:: WHAT IS BEING ASKED ::
Lines that include the string "absolute" are the ones to copy from the entries below.

(Dataset items)
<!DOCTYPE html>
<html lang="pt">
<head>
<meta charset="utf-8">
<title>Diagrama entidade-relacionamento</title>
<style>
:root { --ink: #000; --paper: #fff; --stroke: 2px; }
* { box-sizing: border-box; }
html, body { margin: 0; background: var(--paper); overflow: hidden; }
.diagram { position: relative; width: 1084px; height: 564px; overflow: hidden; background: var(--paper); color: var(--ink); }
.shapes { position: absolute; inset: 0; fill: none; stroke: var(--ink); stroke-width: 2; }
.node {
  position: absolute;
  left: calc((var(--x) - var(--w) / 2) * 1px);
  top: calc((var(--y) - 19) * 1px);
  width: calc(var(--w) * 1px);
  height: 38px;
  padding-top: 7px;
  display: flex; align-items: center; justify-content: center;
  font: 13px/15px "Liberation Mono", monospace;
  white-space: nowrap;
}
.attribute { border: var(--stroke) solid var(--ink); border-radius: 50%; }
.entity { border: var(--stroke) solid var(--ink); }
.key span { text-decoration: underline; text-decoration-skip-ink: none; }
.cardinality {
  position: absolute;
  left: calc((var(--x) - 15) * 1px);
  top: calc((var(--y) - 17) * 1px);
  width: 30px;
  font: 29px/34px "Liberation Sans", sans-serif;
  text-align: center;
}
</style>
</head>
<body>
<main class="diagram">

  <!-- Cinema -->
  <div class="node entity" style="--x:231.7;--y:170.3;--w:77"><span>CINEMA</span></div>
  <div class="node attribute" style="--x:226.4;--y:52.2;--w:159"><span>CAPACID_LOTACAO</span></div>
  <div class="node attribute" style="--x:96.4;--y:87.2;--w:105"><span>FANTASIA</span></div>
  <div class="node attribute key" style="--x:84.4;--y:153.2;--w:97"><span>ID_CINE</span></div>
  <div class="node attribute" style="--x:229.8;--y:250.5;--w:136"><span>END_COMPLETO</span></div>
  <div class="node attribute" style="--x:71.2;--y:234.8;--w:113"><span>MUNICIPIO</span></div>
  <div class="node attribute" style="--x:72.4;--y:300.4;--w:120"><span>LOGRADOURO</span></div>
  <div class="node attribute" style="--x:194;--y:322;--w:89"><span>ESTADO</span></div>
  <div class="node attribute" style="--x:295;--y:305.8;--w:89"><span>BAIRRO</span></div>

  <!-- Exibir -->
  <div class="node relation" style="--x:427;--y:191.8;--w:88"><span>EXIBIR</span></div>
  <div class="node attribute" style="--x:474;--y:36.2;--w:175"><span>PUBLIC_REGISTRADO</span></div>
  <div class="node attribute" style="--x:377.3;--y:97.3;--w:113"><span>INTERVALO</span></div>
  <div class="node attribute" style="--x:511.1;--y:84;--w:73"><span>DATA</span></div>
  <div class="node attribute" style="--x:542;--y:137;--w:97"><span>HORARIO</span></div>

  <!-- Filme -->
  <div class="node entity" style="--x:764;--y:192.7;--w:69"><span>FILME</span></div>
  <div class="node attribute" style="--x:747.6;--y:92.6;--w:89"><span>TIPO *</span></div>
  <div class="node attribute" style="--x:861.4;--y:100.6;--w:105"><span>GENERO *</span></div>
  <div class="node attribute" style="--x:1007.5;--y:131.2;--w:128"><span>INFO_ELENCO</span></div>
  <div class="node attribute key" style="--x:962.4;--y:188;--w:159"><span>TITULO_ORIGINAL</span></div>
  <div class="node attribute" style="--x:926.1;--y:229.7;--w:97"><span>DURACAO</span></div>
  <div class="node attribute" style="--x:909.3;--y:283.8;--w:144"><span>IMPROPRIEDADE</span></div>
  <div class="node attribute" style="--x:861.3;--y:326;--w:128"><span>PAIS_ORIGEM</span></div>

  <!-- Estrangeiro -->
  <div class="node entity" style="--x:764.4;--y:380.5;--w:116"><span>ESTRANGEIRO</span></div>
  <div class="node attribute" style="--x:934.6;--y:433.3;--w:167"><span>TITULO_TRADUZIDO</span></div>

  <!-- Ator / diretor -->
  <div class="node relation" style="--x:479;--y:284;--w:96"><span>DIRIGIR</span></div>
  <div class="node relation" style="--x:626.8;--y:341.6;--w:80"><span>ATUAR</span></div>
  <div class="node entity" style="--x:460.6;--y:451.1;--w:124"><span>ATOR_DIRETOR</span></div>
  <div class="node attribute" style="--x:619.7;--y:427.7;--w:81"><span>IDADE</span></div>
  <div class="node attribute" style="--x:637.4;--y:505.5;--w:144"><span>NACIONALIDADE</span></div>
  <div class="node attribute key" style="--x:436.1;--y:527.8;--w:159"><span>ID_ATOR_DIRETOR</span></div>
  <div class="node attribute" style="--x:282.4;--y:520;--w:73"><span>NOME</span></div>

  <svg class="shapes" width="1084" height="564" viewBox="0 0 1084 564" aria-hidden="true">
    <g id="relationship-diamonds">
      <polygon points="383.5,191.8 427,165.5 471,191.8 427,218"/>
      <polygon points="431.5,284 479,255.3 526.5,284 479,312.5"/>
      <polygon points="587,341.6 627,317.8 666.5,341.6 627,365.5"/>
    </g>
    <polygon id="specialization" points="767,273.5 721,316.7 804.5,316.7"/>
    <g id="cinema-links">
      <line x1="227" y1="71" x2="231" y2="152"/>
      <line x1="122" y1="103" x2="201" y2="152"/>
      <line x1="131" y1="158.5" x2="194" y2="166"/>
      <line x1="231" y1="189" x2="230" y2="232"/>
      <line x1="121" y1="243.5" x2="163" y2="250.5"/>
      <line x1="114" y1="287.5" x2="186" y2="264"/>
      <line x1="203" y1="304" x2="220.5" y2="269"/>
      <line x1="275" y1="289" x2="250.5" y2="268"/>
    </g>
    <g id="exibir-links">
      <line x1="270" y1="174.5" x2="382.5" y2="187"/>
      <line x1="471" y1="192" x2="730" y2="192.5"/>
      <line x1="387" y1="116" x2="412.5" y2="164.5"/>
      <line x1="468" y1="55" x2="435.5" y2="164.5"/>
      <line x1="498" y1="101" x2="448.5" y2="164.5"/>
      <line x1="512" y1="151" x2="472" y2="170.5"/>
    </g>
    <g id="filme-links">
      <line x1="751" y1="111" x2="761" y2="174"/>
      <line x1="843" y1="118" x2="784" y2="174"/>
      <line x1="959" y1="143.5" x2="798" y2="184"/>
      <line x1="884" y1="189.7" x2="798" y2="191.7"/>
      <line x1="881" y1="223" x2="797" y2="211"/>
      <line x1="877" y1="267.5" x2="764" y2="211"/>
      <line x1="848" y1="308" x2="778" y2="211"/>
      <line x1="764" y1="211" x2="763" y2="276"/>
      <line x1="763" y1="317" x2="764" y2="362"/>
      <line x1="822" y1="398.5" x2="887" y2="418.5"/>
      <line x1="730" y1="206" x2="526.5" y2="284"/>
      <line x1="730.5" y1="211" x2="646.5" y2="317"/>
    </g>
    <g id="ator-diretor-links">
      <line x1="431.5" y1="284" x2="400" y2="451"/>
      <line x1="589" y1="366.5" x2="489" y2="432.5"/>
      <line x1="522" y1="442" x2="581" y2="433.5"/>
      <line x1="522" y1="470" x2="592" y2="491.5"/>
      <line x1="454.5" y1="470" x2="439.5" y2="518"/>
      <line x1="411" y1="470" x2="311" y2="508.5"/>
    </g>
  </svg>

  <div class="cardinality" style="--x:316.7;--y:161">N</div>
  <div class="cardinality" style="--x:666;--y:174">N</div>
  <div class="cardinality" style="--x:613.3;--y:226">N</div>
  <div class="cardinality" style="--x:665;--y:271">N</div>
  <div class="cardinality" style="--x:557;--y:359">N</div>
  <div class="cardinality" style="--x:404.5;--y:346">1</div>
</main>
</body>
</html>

---

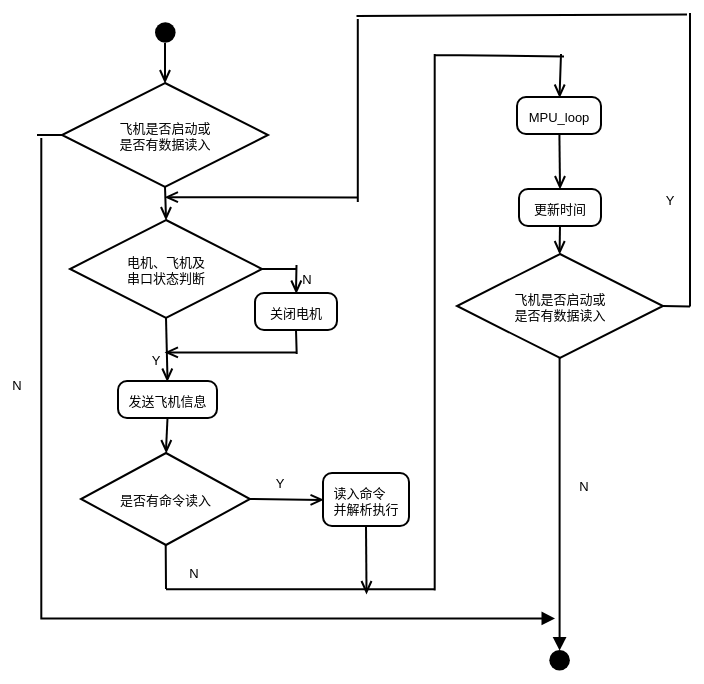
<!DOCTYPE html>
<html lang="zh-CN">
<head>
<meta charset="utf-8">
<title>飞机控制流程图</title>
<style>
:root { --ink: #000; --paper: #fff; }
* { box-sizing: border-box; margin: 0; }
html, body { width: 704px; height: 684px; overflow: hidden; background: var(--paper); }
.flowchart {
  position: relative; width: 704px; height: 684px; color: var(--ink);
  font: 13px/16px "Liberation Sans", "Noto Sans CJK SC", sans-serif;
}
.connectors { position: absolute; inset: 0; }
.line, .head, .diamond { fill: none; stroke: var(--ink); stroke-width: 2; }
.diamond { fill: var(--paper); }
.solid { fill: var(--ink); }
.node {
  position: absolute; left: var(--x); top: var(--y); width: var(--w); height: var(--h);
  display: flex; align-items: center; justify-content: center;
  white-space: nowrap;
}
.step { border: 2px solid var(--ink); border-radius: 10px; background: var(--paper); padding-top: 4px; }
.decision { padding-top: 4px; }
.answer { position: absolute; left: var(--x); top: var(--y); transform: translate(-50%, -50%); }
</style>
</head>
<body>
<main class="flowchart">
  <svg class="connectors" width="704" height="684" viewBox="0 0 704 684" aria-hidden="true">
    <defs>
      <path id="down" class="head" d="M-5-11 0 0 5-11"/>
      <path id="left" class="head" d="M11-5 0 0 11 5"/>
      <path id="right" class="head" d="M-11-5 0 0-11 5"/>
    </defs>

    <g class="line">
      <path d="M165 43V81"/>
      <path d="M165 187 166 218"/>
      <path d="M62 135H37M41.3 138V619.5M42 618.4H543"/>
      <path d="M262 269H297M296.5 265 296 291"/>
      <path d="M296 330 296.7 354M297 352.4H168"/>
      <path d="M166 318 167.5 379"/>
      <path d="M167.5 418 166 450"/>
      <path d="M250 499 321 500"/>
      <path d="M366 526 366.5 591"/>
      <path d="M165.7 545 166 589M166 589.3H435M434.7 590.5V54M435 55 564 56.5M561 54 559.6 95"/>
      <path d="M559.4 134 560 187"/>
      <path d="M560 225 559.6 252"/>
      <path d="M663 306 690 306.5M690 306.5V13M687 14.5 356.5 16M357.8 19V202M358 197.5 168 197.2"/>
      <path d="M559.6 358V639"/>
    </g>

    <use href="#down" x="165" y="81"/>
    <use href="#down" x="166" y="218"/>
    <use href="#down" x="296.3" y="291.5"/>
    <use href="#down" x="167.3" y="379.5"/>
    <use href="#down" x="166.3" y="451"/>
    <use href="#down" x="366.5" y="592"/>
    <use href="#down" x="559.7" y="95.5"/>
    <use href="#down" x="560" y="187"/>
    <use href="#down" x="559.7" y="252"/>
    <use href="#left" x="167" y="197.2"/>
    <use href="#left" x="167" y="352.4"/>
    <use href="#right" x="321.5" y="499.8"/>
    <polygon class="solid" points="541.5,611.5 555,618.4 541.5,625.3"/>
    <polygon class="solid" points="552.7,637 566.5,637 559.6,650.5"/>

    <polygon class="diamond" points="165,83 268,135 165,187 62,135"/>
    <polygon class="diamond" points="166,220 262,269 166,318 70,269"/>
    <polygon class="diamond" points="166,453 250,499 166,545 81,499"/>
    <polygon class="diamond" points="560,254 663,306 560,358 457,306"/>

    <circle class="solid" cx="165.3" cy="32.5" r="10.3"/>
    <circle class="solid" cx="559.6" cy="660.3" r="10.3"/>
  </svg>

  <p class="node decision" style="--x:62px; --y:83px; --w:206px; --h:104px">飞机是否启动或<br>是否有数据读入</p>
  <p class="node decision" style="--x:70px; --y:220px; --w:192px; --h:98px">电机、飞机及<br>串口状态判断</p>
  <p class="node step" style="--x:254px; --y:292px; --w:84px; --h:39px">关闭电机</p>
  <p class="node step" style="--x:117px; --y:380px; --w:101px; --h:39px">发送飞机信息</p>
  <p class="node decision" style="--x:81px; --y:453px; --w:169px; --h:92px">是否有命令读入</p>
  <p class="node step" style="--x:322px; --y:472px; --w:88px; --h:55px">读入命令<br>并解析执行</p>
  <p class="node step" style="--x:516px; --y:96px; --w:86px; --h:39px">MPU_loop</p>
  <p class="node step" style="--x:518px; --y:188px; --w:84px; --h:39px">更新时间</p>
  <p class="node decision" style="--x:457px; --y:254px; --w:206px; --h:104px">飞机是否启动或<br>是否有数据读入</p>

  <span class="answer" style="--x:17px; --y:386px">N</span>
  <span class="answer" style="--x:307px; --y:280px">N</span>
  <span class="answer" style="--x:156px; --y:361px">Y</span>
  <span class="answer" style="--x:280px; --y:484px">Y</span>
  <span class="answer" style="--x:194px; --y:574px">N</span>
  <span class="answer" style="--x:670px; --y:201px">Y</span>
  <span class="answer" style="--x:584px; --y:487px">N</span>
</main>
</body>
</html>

:: EXERCISE SOLUTION ::
.shapes { position: absolute; inset: 0; fill: none; stroke: var(--ink); stroke-width: 2; }
  position: absolute;
  position: absolute;
.connectors { position: absolute; inset: 0; }
  position: absolute; left: var(--x); top: var(--y); width: var(--w); height: var(--h);
.answer { position: absolute; left: var(--x); top: var(--y); transform: translate(-50%, -50%); }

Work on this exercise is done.